─── Given data

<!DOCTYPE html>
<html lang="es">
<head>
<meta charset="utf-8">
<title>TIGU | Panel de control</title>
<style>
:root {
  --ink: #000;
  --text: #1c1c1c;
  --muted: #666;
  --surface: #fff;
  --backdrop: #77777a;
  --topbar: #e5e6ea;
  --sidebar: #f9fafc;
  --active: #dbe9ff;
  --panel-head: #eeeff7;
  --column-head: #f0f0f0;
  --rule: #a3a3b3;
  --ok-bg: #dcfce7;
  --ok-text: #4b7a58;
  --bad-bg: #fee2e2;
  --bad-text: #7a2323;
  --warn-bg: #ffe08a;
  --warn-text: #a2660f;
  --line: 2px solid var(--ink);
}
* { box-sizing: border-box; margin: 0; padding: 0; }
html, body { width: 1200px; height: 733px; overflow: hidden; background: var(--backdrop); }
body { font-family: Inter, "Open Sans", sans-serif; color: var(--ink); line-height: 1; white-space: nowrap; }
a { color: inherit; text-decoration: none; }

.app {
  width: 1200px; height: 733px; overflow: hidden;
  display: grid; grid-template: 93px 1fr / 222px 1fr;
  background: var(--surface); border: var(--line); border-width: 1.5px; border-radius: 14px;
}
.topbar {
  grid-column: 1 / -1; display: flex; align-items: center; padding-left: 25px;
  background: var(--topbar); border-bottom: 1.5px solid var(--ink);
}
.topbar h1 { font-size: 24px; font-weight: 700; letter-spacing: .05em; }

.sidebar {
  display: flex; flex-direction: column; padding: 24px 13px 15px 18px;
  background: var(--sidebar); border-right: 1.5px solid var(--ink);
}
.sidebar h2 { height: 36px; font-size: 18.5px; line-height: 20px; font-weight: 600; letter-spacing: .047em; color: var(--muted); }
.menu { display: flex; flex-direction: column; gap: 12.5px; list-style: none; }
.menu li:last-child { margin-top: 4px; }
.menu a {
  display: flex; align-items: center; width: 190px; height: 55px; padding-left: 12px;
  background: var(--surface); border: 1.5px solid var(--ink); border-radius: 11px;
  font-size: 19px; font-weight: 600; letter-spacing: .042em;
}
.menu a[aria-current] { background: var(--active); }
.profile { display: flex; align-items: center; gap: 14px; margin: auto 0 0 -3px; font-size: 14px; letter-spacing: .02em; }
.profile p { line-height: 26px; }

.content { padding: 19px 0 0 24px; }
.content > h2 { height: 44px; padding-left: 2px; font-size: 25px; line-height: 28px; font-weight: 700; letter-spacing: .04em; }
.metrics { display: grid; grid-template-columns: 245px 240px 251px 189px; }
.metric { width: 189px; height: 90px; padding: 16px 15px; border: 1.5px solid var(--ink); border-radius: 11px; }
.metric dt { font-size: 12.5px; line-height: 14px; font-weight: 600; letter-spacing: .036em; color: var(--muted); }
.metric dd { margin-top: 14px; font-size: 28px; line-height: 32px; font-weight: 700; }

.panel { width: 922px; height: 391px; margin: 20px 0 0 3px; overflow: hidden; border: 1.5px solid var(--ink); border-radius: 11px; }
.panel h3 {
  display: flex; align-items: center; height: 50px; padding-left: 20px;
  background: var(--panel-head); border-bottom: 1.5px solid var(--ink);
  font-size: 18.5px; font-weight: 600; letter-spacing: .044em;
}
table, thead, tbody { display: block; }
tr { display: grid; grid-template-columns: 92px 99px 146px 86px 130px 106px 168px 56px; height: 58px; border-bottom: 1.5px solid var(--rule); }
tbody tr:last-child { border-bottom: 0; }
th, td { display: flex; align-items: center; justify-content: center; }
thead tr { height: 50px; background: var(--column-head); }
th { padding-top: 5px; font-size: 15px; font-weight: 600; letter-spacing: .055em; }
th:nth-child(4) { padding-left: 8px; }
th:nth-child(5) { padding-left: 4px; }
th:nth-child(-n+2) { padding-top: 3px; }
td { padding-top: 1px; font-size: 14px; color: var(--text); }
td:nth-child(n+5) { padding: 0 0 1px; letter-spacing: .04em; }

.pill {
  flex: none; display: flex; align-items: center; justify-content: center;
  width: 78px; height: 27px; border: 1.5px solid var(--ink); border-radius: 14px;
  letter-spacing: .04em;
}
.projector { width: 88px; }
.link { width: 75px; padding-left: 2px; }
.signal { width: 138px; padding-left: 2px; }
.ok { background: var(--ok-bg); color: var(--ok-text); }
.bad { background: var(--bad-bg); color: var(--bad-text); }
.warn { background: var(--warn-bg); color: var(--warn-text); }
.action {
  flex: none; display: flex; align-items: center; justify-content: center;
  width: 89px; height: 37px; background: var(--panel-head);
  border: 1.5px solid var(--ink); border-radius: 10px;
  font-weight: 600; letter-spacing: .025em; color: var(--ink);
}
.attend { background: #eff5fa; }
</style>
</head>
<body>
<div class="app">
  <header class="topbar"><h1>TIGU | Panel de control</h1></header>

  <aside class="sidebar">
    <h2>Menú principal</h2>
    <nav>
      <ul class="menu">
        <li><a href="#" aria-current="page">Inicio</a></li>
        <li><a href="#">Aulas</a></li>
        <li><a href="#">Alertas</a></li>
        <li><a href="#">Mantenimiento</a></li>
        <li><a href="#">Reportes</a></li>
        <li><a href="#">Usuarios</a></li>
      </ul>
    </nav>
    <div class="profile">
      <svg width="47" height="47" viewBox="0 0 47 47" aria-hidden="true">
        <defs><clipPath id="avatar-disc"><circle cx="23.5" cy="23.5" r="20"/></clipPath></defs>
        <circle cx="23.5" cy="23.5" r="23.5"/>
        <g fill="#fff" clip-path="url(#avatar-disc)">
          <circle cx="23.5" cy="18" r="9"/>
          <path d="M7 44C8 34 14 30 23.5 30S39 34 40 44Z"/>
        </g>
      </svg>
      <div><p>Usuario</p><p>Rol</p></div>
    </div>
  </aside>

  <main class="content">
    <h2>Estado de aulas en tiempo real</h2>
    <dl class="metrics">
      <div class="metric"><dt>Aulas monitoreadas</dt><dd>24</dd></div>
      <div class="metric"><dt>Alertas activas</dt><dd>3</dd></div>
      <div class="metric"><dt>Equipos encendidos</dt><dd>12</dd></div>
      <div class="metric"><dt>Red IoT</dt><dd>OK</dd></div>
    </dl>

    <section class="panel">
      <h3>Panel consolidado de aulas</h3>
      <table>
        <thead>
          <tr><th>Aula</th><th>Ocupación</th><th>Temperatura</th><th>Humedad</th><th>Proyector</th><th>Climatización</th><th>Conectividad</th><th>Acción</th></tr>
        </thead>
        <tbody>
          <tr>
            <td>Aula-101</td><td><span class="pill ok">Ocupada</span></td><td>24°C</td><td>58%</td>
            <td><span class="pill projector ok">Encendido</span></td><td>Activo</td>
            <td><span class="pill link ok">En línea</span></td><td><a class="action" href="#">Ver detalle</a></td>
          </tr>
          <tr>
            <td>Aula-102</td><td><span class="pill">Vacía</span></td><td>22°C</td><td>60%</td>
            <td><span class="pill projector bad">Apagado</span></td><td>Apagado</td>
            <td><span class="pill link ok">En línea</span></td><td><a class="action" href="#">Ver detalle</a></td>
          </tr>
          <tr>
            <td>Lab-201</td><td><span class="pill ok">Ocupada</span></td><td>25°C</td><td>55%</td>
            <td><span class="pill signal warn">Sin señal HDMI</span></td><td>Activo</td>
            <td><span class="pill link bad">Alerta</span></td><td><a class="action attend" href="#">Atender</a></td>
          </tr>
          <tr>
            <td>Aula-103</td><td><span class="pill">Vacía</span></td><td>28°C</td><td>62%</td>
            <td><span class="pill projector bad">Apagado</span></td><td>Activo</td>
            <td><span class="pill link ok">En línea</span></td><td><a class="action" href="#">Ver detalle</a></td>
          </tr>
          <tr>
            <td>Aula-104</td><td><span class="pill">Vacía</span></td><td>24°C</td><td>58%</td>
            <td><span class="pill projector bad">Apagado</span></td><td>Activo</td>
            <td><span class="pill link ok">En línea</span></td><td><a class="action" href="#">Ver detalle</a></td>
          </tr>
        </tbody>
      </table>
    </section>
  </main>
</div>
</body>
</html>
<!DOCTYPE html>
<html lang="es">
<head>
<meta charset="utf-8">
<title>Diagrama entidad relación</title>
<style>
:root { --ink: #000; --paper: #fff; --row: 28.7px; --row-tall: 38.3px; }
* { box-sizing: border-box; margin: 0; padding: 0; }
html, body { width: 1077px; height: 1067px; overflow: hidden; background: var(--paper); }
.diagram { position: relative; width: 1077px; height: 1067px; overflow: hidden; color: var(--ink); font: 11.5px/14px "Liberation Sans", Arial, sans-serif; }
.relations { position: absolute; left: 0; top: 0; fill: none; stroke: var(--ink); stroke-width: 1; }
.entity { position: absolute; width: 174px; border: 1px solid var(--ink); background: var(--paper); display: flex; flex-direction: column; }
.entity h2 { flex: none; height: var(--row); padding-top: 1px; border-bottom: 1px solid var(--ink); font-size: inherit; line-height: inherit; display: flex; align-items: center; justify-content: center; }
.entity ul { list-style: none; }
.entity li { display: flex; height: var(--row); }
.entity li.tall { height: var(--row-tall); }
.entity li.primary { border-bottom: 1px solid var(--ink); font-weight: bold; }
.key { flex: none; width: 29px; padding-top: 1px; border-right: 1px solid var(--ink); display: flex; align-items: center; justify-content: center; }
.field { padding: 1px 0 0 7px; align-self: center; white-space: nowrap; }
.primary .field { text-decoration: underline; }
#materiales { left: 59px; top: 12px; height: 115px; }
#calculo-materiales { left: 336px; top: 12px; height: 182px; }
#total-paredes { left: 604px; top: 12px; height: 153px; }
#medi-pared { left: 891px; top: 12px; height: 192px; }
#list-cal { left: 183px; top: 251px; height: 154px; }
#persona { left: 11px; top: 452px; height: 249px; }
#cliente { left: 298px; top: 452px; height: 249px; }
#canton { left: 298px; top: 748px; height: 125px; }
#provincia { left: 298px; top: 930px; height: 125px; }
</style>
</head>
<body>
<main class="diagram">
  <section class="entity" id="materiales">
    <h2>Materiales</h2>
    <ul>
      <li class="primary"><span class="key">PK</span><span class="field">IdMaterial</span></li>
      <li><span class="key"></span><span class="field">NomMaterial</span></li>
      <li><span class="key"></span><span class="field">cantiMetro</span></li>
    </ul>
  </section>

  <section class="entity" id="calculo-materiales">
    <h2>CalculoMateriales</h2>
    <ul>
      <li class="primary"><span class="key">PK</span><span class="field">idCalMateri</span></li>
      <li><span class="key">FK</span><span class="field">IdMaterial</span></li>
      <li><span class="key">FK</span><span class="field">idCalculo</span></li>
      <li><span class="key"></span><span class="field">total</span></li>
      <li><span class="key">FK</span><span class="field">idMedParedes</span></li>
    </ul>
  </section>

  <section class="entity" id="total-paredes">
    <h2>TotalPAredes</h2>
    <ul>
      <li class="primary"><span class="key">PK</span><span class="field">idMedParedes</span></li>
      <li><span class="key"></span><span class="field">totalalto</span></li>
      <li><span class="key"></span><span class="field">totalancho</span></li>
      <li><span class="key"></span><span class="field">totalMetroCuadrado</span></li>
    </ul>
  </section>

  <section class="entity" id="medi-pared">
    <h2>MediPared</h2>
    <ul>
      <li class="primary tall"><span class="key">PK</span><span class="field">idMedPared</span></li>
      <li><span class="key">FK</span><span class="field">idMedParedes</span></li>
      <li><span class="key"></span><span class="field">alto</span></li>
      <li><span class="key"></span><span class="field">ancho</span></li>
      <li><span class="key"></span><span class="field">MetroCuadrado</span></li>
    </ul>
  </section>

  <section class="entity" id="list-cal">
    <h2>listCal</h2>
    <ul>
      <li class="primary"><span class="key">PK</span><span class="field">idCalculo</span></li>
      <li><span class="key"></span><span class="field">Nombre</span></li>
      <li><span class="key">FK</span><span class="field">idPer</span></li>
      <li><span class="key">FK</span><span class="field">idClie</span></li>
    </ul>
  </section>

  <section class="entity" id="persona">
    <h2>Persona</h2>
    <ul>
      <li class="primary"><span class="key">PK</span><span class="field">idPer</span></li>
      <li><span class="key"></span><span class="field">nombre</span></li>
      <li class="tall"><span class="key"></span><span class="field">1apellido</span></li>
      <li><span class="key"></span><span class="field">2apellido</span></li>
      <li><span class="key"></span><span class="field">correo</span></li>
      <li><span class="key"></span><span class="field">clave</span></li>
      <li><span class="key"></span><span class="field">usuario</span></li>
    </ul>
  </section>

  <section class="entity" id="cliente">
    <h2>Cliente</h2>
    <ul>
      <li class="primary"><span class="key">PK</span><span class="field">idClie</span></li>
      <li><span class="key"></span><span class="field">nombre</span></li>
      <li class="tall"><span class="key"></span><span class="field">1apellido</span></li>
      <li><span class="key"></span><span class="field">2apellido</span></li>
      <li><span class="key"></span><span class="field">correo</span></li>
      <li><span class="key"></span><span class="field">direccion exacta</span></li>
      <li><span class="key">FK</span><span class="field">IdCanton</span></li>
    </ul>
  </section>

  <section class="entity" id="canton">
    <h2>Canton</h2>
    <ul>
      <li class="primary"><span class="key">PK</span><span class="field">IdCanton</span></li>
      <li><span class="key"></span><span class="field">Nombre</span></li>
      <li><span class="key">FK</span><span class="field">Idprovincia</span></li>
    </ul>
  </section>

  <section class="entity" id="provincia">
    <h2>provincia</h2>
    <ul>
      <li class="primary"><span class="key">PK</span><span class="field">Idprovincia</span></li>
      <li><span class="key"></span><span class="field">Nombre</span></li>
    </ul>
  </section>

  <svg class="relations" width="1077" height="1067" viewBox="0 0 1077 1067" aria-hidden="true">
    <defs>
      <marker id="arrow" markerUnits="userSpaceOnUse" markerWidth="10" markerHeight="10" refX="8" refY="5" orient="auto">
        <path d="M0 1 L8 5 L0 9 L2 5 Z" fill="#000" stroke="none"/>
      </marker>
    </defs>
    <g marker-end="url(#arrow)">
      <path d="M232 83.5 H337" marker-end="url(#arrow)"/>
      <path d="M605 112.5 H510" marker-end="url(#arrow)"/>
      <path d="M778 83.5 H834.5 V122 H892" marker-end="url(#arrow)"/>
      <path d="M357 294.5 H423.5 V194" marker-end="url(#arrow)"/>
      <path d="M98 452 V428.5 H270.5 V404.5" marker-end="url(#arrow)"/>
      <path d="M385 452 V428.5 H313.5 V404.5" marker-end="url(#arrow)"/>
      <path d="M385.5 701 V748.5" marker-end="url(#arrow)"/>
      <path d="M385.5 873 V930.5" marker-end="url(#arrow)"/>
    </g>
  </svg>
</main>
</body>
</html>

──────

▶ Requirement: For each line in the data that contains the string "grid", give a copy of that line.

▶ Response to this task:
  display: grid; grid-template: 93px 1fr / 222px 1fr;
  grid-column: 1 / -1; display: flex; align-items: center; padding-left: 25px;
.metrics { display: grid; grid-template-columns: 245px 240px 251px 189px; }
tr { display: grid; grid-template-columns: 92px 99px 146px 86px 130px 106px 168px 56px; height: 58px; border-bottom: 1.5px solid var(--rule); }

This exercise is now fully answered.